Stored dataset items
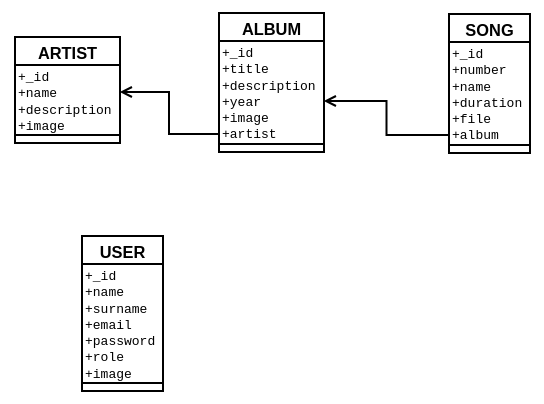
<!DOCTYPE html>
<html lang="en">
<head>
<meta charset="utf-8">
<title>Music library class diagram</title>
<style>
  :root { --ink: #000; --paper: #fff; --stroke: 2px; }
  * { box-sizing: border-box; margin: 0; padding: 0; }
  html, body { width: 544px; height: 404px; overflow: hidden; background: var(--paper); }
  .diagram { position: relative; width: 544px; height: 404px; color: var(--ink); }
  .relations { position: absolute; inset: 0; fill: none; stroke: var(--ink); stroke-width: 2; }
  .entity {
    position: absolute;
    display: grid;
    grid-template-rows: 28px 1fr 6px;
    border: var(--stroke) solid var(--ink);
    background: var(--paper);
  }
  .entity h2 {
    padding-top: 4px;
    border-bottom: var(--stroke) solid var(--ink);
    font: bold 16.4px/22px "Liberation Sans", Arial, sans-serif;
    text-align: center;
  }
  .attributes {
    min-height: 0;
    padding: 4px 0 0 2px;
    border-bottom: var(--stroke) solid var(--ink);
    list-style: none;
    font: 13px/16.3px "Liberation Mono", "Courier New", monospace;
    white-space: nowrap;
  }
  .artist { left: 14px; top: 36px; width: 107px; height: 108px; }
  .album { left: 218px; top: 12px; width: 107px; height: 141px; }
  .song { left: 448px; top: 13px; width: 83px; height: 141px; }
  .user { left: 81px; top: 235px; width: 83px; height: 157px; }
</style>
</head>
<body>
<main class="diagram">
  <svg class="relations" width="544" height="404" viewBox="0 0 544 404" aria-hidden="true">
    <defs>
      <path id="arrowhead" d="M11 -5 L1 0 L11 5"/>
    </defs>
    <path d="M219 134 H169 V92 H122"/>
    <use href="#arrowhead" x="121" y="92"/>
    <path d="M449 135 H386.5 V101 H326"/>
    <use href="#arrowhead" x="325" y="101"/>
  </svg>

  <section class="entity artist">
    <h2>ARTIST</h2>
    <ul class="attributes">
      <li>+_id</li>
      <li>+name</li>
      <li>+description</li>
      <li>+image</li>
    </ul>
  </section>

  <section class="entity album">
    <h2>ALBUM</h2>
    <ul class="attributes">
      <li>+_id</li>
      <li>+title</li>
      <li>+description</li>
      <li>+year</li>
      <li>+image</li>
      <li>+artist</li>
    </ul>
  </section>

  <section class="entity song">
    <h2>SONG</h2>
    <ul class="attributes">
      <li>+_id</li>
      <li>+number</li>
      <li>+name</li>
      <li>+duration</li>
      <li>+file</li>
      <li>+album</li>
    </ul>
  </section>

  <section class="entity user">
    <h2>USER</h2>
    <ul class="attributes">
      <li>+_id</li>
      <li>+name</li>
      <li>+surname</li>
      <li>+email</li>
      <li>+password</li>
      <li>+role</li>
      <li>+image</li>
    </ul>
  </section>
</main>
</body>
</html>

# EXERCISE GOAL
Apart from the images, every line above needs to be printed again exactly.

# WRITTEN RESPONSE
<!DOCTYPE html>
<html lang="en">
<head>
<meta charset="utf-8">
<title>Music library class diagram</title>
<style>
  :root { --ink: #000; --paper: #fff; --stroke: 2px; }
  * { box-sizing: border-box; margin: 0; padding: 0; }
  html, body { width: 544px; height: 404px; overflow: hidden; background: var(--paper); }
  .diagram { position: relative; width: 544px; height: 404px; color: var(--ink); }
  .relations { position: absolute; inset: 0; fill: none; stroke: var(--ink); stroke-width: 2; }
  .entity {
    position: absolute;
    display: grid;
    grid-template-rows: 28px 1fr 6px;
    border: var(--stroke) solid var(--ink);
    background: var(--paper);
  }
  .entity h2 {
    padding-top: 4px;
    border-bottom: var(--stroke) solid var(--ink);
    font: bold 16.4px/22px "Liberation Sans", Arial, sans-serif;
    text-align: center;
  }
  .attributes {
    min-height: 0;
    padding: 4px 0 0 2px;
    border-bottom: var(--stroke) solid var(--ink);
    list-style: none;
    font: 13px/16.3px "Liberation Mono", "Courier New", monospace;
    white-space: nowrap;
  }
  .artist { left: 14px; top: 36px; width: 107px; height: 108px; }
  .album { left: 218px; top: 12px; width: 107px; height: 141px; }
  .song { left: 448px; top: 13px; width: 83px; height: 141px; }
  .user { left: 81px; top: 235px; width: 83px; height: 157px; }
</style>
</head>
<body>
<main class="diagram">
  <svg class="relations" width="544" height="404" viewBox="0 0 544 404" aria-hidden="true">
    <defs>
      <path id="arrowhead" d="M11 -5 L1 0 L11 5"/>
    </defs>
    <path d="M219 134 H169 V92 H122"/>
    <use href="#arrowhead" x="121" y="92"/>
    <path d="M449 135 H386.5 V101 H326"/>
    <use href="#arrowhead" x="325" y="101"/>
  </svg>

  <section class="entity artist">
    <h2>ARTIST</h2>
    <ul class="attributes">
      <li>+_id</li>
      <li>+name</li>
      <li>+description</li>
      <li>+image</li>
    </ul>
  </section>

  <section class="entity album">
    <h2>ALBUM</h2>
    <ul class="attributes">
      <li>+_id</li>
      <li>+title</li>
      <li>+description</li>
      <li>+year</li>
      <li>+image</li>
      <li>+artist</li>
    </ul>
  </section>

  <section class="entity song">
    <h2>SONG</h2>
    <ul class="attributes">
      <li>+_id</li>
      <li>+number</li>
      <li>+name</li>
      <li>+duration</li>
      <li>+file</li>
      <li>+album</li>
    </ul>
  </section>

  <section class="entity user">
    <h2>USER</h2>
    <ul class="attributes">
      <li>+_id</li>
      <li>+name</li>
      <li>+surname</li>
      <li>+email</li>
      <li>+password</li>
      <li>+role</li>
      <li>+image</li>
    </ul>
  </section>
</main>
</body>
</html>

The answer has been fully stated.